“Now is tha winta of our discontent”.
Historians say Russell Brand’s Essex accent is closer to how Shakespeare would have sounded back in his day than the received pronunciation viewers typically hear in theatres today. The comedian argues that language offers a means to control ideas: control the accent in which the poet’s work is spoken and control who has access to its truth. It can also offer liberation, an escape from or expansion of reality
That’s how Brand escaped what he describes as the unbearable banality of Grays. “You’re not going to talk your way out of this one, Russell,” he quotes an unspecified adult voice from the past. “Oh yes I bloody am,” he laughs, “I’ll talk my way right out!”
Using the linguistic style of the inimitable Bard, Our Little Lives presents an accessible new take on Shakespeare, reflecting on universal themes such as meaning; ritual; power; ownership of language and spirituality through a deeply personal lens.
“The only way that I can access truth,” Brand claims, “is by talking as honestly and as openly as I can manage, and sometimes more honestly and openly than I can manage: as openly and honestly as Shakespeare can manage.”
Unlike the actor-writer’s previous one-man shows, this piece is a collaboration with esteemed Ian Rickson. For anyone unfamiliar with his calibre, the last one-person show he directed was Harold Pinter’s performance of Beckett’s Krapp’s Last Tape in 2006. The theatre director brings a narrative structure that is cohesive and utterly captivating, weaving significant moments into the nine monologues and sonnets, each of which represents a different chapter of the comedian’s life. The narrative is, at times, so seamless that if you miss the dimming lights, you might mistake Richard II’s Act Five, Scene Five for Brand’s own thoughts.
However, the empathy is occasionally overdone, with the performer taking on a pseudo-messianic role perhaps befitting someone whose last show was titled The Messiah Complex. “I know you because I am you. I’m 3am you,” he consoles, looking particularly Christ-like. Later he contradicts himself in-sentence with an opaque: “We are all different but we are all fundamentally the same.” Okay, where does that leave us?
This vagueness encapsulates much of the artist’s work. In this performance, he seeks to mobilise change by opening Shakespeare’s language to the masses, throwing it from its high castle back into the rabble of everyday folk, to be intellectually consumed and fuel humanity’s forays into new realms of thought and purpose. But in typical Brandian fashion, the “real social change” he seeks to incite is hazy by design: “I don’t fucking know what you need!” He cries, “but I know you need something”.
Like other progressive writers of today – think George Monbiot – Brand has a tendency to gambol dizzily into ramblings where each problem is interminably interconnected, to the point where solving one feels futile. Isn’t it enough simply to honour Shakespeare, to open these texts to new audiences through symbiosis with your fascinating lived experience?

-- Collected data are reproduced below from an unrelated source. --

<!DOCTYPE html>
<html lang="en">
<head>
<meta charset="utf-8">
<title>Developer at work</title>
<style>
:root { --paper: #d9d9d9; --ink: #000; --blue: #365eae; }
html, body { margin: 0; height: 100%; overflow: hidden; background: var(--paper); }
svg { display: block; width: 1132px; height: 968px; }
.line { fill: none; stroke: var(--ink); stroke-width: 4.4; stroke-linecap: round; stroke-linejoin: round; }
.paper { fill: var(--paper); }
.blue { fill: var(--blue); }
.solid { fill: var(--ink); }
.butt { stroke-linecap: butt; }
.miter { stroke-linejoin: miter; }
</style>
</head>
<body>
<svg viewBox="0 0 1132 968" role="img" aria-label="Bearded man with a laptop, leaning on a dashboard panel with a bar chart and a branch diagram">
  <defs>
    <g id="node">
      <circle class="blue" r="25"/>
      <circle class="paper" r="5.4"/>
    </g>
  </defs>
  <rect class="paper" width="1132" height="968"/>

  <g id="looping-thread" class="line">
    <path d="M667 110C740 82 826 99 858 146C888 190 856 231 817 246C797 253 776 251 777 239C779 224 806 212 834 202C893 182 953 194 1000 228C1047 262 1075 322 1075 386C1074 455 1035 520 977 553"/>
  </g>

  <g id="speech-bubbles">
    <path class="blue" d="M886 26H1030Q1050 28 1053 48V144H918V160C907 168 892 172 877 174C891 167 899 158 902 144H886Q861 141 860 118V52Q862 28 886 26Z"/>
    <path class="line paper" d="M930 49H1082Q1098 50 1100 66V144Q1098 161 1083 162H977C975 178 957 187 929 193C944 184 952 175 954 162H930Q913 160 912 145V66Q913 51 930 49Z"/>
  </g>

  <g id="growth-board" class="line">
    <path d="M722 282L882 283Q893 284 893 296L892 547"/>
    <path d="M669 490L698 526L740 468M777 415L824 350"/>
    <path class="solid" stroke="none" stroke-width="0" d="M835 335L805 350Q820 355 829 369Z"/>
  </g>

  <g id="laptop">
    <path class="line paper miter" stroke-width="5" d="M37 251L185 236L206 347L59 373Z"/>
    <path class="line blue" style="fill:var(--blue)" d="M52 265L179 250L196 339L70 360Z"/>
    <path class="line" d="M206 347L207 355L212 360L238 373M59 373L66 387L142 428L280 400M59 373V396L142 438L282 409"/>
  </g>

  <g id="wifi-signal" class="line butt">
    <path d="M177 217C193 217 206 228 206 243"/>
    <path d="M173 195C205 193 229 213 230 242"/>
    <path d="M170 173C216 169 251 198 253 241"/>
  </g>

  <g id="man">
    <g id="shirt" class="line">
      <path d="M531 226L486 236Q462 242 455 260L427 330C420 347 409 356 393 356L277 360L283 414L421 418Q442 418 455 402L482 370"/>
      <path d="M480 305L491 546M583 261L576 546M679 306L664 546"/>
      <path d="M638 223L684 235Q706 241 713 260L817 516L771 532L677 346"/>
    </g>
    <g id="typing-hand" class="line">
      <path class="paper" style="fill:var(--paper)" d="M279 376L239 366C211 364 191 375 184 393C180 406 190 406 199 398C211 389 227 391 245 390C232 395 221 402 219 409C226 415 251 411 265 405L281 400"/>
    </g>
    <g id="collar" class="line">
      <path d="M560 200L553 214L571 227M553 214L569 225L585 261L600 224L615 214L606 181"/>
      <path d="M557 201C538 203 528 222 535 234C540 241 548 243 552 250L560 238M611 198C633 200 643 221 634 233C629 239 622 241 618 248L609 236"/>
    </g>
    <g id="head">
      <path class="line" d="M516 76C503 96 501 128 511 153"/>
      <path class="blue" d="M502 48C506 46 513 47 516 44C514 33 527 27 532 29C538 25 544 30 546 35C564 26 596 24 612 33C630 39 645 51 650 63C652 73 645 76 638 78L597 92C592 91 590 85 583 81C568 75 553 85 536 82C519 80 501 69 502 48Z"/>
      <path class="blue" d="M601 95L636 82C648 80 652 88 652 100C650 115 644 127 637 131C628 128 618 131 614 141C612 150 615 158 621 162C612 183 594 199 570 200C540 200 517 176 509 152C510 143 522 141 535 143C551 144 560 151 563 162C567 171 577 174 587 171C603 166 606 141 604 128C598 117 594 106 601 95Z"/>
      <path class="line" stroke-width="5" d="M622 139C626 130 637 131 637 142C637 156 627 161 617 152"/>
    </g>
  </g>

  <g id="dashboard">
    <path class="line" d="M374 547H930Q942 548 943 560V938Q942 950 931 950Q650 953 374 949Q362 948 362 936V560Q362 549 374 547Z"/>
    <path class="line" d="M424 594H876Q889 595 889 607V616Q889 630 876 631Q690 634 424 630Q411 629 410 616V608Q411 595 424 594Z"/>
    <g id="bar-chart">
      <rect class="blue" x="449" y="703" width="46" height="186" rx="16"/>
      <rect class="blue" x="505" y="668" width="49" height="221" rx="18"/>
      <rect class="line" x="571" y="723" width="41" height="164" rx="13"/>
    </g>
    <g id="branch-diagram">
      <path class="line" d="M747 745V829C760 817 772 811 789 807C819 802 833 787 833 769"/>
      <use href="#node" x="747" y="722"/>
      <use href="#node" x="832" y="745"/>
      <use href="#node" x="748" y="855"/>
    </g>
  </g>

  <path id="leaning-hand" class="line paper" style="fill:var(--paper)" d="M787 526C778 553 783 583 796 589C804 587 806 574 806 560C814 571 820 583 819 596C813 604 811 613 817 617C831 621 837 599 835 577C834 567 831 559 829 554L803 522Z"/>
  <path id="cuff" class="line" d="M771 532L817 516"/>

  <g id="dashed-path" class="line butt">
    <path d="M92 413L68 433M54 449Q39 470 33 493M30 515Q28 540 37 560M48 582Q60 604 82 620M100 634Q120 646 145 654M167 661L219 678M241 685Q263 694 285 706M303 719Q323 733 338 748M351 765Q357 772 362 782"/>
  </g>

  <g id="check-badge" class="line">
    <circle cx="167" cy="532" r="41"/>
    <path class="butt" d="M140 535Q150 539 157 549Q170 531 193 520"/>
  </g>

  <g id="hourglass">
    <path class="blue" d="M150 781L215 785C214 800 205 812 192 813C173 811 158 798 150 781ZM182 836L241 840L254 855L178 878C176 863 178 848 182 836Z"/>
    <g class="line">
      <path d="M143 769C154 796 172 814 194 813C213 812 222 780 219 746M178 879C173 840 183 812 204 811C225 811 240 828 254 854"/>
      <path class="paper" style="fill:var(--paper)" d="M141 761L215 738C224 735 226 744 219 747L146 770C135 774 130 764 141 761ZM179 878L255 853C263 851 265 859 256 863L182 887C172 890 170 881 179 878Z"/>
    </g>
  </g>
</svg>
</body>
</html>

Our Little Lives’ strength is its vulnerability. When Rickson tells the comedian he can’t do Caliban, The Tempest’s monster, because Brand himself is too beautiful, the performer replies: “But that isn’t how I feel.” His openness about his suffering and his unwavering sincerity give new meaning to the texts and credence to his delivery. It also balances a very funny, touching show.

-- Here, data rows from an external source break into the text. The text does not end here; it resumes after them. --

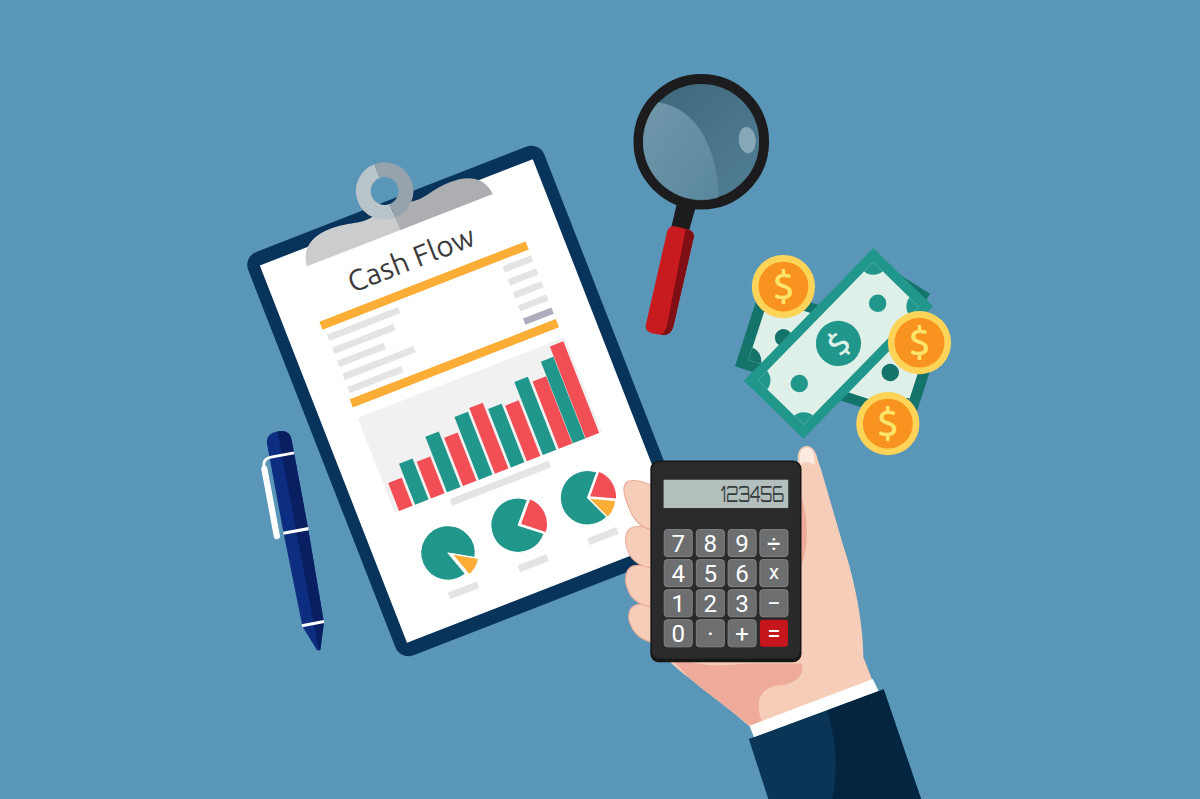
<!DOCTYPE html>
<html lang="en">
<head>
<meta charset="utf-8">
<title>Cash Flow</title>
<link rel="stylesheet" href="https://fonts.googleapis.com/css2?family=Orbitron:wght@400&amp;family=Roboto:wght@400&amp;family=Ubuntu:wght@400;500&amp;display=swap">
<style>
:root{
  --sky:#5996b8; --navy:#08335a; --sleeve:#0a3556; --sleeve-dark:#04253f; --paper:#fff;
  --teal:#21968a; --teal-dark:#14746b; --mint:#dff0e8; --red:#f24e55; --orange:#fbad36;
  --line:#e4e4e4; --line-dark:#adadbd; --panel:#f1f1f1; --ink:#3b3b3b;
  --clip:#cbccce; --clip-dark:#adaeb1; --coin-rim:#fdd458; --coin:#f7931e; --coin-sign:#fee46a;
  --skin:#f6cdb9; --skin-shade:#efab99; --case:#2a2a2b; --key:#6d6e70; --key-red:#c4161c; --lcd:#b3bfbd;
}
html,body{margin:0;padding:0;overflow:hidden;background:var(--sky)}
.canvas{display:block;width:1200px;height:799px;background:var(--sky)}
.title{font:400 19px Ubuntu,sans-serif;fill:var(--ink)}
.dollar{font:500 25px Ubuntu,sans-serif;text-anchor:middle}
.key-label{font:400 15.5px Roboto,sans-serif;fill:#fff;text-anchor:middle}
.readout{font:400 14.5px Orbitron,monospace;fill:#333c3b}
.teal{fill:var(--teal)} .red{fill:var(--red)} .orange{fill:var(--orange)} .line{fill:var(--line)}
</style>
</head>
<body>
<svg class="canvas" viewBox="0 0 770 513" preserveAspectRatio="none" xmlns="http://www.w3.org/2000/svg">
  <defs>
    <linearGradient id="glass-tone" x1="0" y1="0" x2="1" y2="1">
      <stop offset="0" stop-color="#3f6679"/><stop offset="1" stop-color="#527f96"/>
    </linearGradient>
    <linearGradient id="glare-tone" x1="0" y1="0" x2="1" y2="1">
      <stop offset="0" stop-color="#85a9bb"/><stop offset="1" stop-color="#5d8ba2"/>
    </linearGradient>
    <clipPath id="lens"><circle cx="450" cy="91" r="37.5"/></clipPath>
    <clipPath id="note-edge"><rect x="-53" y="-20.5" width="106" height="41"/></clipPath>
    <g id="banknote">
      <rect x="-53" y="-20.5" width="106" height="41" fill="var(--mint)"/>
      <g clip-path="url(#note-edge)">
        <circle cx="-54" cy="-21.5" r="9.5"/><circle cx="54" cy="-21.5" r="9.5"/>
        <circle cx="-54" cy="21.5" r="9.5"/><circle cx="54" cy="21.5" r="9.5"/>
      </g>
      <circle r="14.5"/><circle cx="-36" r="5.6"/><circle cx="36" r="5.6"/>
    </g>
    <g id="coin">
      <circle r="20.3" fill="var(--coin-rim)"/>
      <circle r="16" fill="var(--coin)"/>
    </g>
    <rect id="key" width="18" height="17.4" rx="2"/>
    <g id="key-row">
      <use href="#key" x="426.2"/><use href="#key" x="446.8"/><use href="#key" x="467.2"/>
    </g>
    <rect id="pie-caption" width="20" height="4.6"/>
  </defs>

  <g id="clipboard">
    <g transform="translate(156 165) rotate(-21.3)">
      <rect width="204" height="278" rx="9" fill="var(--navy)"/>
      <rect x="8" y="9" width="188" height="260" fill="var(--paper)"/>

      <g id="clip">
        <path d="M36 20.5C37 8 47 3 60 3.5C73 4 78 8 87 6L100 9V20.5Z" fill="var(--clip)"/>
        <path d="M164 20.5C163 8 153 3 140 3.5C127 4 122 8 113 6L100 9V20.5Z" fill="var(--clip-dark)"/>
        <path d="M100 -20.5A13.7 13.7 0 0 0 100 6.9" fill="none" stroke="#b9c3ca" stroke-width="9.5" transform="translate(0 .3)"/>
        <path d="M100 -20.5A13.7 13.7 0 0 1 100 6.9" fill="none" stroke="#97a3ac" stroke-width="9.5" transform="translate(0 .3)"/>
      </g>

      <text class="title" x="57" y="47" textLength="86" lengthAdjust="spacingAndGlyphs">Cash Flow</text>

      <g id="statement">
        <rect class="orange" x="30.5" y="56.5" width="142" height="5.6"/>
        <g class="line">
          <rect x="32" y="66" width="49" height="4.3"/><rect x="32" y="75" width="42" height="4.3"/>
          <rect x="32" y="84" width="32" height="4.3"/><rect x="32" y="93" width="49" height="4.3"/>
          <rect x="32" y="102" width="37" height="4.3"/>
          <rect x="153" y="66" width="19.5" height="4.3"/><rect x="153" y="75" width="19.5" height="4.3"/>
          <rect x="153" y="84" width="19.5" height="4.3"/><rect x="153" y="93" width="19.5" height="4.3"/>
        </g>
        <rect x="153" y="102" width="19.5" height="4.3" fill="var(--line-dark)"/>
        <rect class="orange" x="30.5" y="110" width="142" height="5.6"/>
      </g>

      <g id="bar-chart">
        <rect x="31" y="123" width="142.5" height="65.3" fill="var(--panel)"/>
        <g class="red">
          <rect x="34" y="169" width="9.3" height="19.3"/><rect x="56" y="163" width="9.3" height="25.3"/>
          <rect x="78" y="155" width="9.3" height="33.3"/><rect x="100" y="143" width="9.3" height="45.3"/>
          <rect x="122" y="150" width="9.3" height="38.3"/><rect x="144" y="142" width="9.3" height="46.3"/>
          <rect x="163" y="125" width="9.3" height="63.3" transform="translate(-.5 0)"/>
        </g>
        <g class="teal">
          <rect x="45" y="160" width="9.3" height="28.3"/><rect x="67" y="150" width="9.3" height="38.3"/>
          <rect x="89" y="145" width="9.3" height="43.3"/><rect x="111" y="148" width="9.3" height="40.3"/>
          <rect x="133" y="138" width="9.3" height="50.3"/><rect x="153.6" y="132" width="8.6" height="56.3"/>
        </g>
        <rect class="line" x="67" y="193" width="68" height="4.6"/>
      </g>

      <g class="line">
        <use href="#pie-caption" x="44" y="248.5"/><use href="#pie-caption" x="92" y="248.5"/><use href="#pie-caption" x="140" y="248.5"/>
      </g>
    </g>

    <g id="pie-charts" stroke="#fff" stroke-width=".7" stroke-linejoin="round">
      <g transform="translate(287.5 355)">
        <path class="teal" d="M0 0L17.2 3A17.5 17.5 0 1 0 11.2 13.4Z"/>
        <path class="orange" d="M0 0L17.2 3A17.5 17.5 0 0 1 11.2 13.4Z" transform="translate(2.4 .6)"/>
      </g>
      <g transform="translate(332.5 337.2)">
        <path class="teal" d="M0 0L6 -16.4A17.5 17.5 0 1 0 16.6 5.4Z"/>
        <path class="red" d="M0 0L6 -16.4A17.5 17.5 0 0 1 16.6 5.4Z" transform="translate(1.4 -.6)"/>
      </g>
      <g transform="translate(377 319.5)">
        <path class="teal" d="M0 0L6 -16.4A17.5 17.5 0 1 0 12.4 12.4Z"/>
        <path class="red" d="M0 0L6 -16.4A17.5 17.5 0 0 1 17.4 1.5Z" transform="translate(1.2 -.6)"/>
        <path class="orange" d="M0 0L17.4 1.5A17.5 17.5 0 0 1 12.4 12.4Z" transform="translate(.6 .3)"/>
      </g>
    </g>
  </g>

  <g id="pen" transform="translate(178 277) rotate(-10.5)">
    <path d="M-8 7Q-8 0 0 0Q8 0 8 7V64L7 126L1.5 143H-.5L-7 126L-8 64Z" fill="#0d2d80"/>
    <path d="M0 0Q8 0 8 7V64L7 126L1.5 143H.5Z" fill="#0a1f61"/>
    <path d="M8 15.5H-7Q-12.6 15.5 -12.6 21V66" fill="none" stroke="#fff" stroke-width="1.8"/>
    <path d="M-12.6 22V66" stroke="#fff" stroke-width="4" stroke-linecap="round"/>
    <path d="M-8.2 65H8.2M-7.2 125.5H7.2" stroke="#fff" stroke-width="2"/>
  </g>

  <g id="magnifier">
    <path d="M435 128L447 131L441 152L430 149Z" fill="#1c1c1e"/>
    <path d="M428 149Q429 144.500 434 145.500L442 147.500Q446 149 445 153L432 210Q430 216 424 215L418 214Q413.500 212.500 414.500 208Z" fill="#c81b20"/>
    <path d="M440 147L442 147.500Q446 149 445 153L432 210Q430 216 424 215Q427 213 428 209Z" fill="#7f0f14"/>
    <circle cx="450" cy="91" r="40.300" fill="url(#glass-tone)" stroke="#1c1c1e" stroke-width="6.400"/>
    <g clip-path="url(#lens)">
      <path d="M405 60L424 66C447 70 462 96 461 132H405Z" fill="url(#glare-tone)" opacity=".75"/>
      <ellipse cx="479.500" cy="90" rx="5.500" ry="8.500" fill="#86a8b8" transform="rotate(-6 479.500 90)"/>
    </g>
  </g>

  <g id="money">
    <g transform="translate(537 222) rotate(-58)" fill="var(--teal-dark)">
      <rect x="-25" y="-10" width="85" height="43"/>
    </g>
    <g transform="translate(537 228) rotate(18)" fill="var(--teal-dark)">
      <rect x="-60" y="-27" width="120" height="54"/>
      <use href="#banknote"/>
    </g>
    <g transform="translate(538 220.500) rotate(-45.700)" fill="var(--teal)">
      <rect x="-59.500" y="-26.700" width="119" height="53.400"/>
      <use href="#banknote"/>
      <text class="dollar" y="7.500" style="font-size:21px" fill="var(--mint)">$</text>
    </g>
    <g fill="var(--coin-sign)">
      <g transform="translate(502.700 184)"><use href="#coin"/><text class="dollar" y="8.500">$</text></g>
      <g transform="translate(590 220)"><use href="#coin"/><text class="dollar" y="8.500">$</text></g>
      <g transform="translate(569.700 272)"><use href="#coin"/><text class="dollar" y="8.500">$</text></g>
    </g>
  </g>

  <g id="hand">
    <path d="M512 296C511 289 515 285.500 519 286.500C524 288 524 294 527 302L541 350C549 374 554 402 554 422L561 440L485 470C472 458 455 446 443 436C432 428 424 420 418 410L430 400H505Z" fill="var(--skin)"/>
    <path d="M424 416C445 432 470 426 482 426H514C518 434 508 440 500 440C486 442 484 452 490 466L485 469C472 458 455 446 443 436Z" fill="var(--skin-shade)"/>
    <path d="M514 318C519 334 519 350 514 364Z" fill="var(--skin-shade)"/>
    <path d="M513.500 298C512 290 515 287 518.500 287.500C522.500 288.500 523 294 522.500 299C520 296 516 296 513.500 298Z" fill="#fdebe2"/>
    <g fill="var(--skin)" stroke="#e9ab98" stroke-width=".7">
      <path d="M424 388H411C403 388 402 396 405 402C408 409 415 413 424 413Z"/>
      <path d="M424 363H409C401 363 400 372 403 379C406 387 414 390 424 390Z"/>
      <path d="M424 338H409C401 338 400 346 403 354C406 362 414 365 424 365Z"/>
      <path d="M424 314C416 311 409 307 403 309C398 312 401 320 404 327C407 335 413 341 424 341Z"/>
    </g>
  </g>

  <g id="sleeve">
    <path d="M481 466L560 436L564 444L484 474Z" fill="#fff"/>
    <path d="M480.500 474.500L567 442.500L591 513H493Z" fill="var(--sleeve)"/>
    <path d="M531 456L567 442.500L591 513H534C538 494 536 474 531 456Z" fill="var(--sleeve-dark)"/>
  </g>

  <g id="calculator">
    <rect x="417.300" y="295.600" width="97" height="129.600" rx="5.500" fill="#171718"/>
    <rect x="418.300" y="296.600" width="95" height="126.400" rx="5" fill="var(--case)"/>
    <rect x="425.800" y="308" width="80" height="18.200" fill="var(--lcd)"/>
    <text class="readout" x="462.500" y="322.600" textLength="40.500" lengthAdjust="spacingAndGlyphs">123456</text>
    <g fill="var(--key)" stroke="#858688" stroke-width=".6">
      <use href="#key-row" y="340"/><use href="#key-row" y="359.300"/><use href="#key-row" y="378.600"/><use href="#key-row" y="397.900"/>
      <use href="#key" x="487.600" y="340"/><use href="#key" x="487.600" y="359.300"/><use href="#key" x="487.600" y="378.600"/>
    </g>
    <use href="#key" x="487.600" y="397.900" fill="var(--key-red)"/>
    <g class="key-label">
      <text x="435.200" y="354.200">7</text><text x="455.800" y="354.200">8</text><text x="476.200" y="354.200">9</text><text x="496.600" y="354.200">÷</text>
      <text x="435.200" y="373.500">4</text><text x="455.800" y="373.500">5</text><text x="476.200" y="373.500">6</text><text x="496.600" y="372" style="font-size:13px">x</text>
      <text x="435.200" y="392.800">1</text><text x="455.800" y="392.800">2</text><text x="476.200" y="392.800">3</text><text x="496.600" y="392.800">−</text>
      <text x="435.200" y="412.100">0</text><text x="455.800" y="412.100">·</text><text x="476.200" y="412.100">+</text><text x="496.600" y="412.100">=</text>
    </g>
  </g>
</svg>
</body>
</html>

Oh yes, and there’s a dog!
Photo: Tristram Kenton
Our Little Lives: Shakespeare and Me will be available to stream via LIVENow from 14th July until 23rd July 2021, for further information or to book visit here.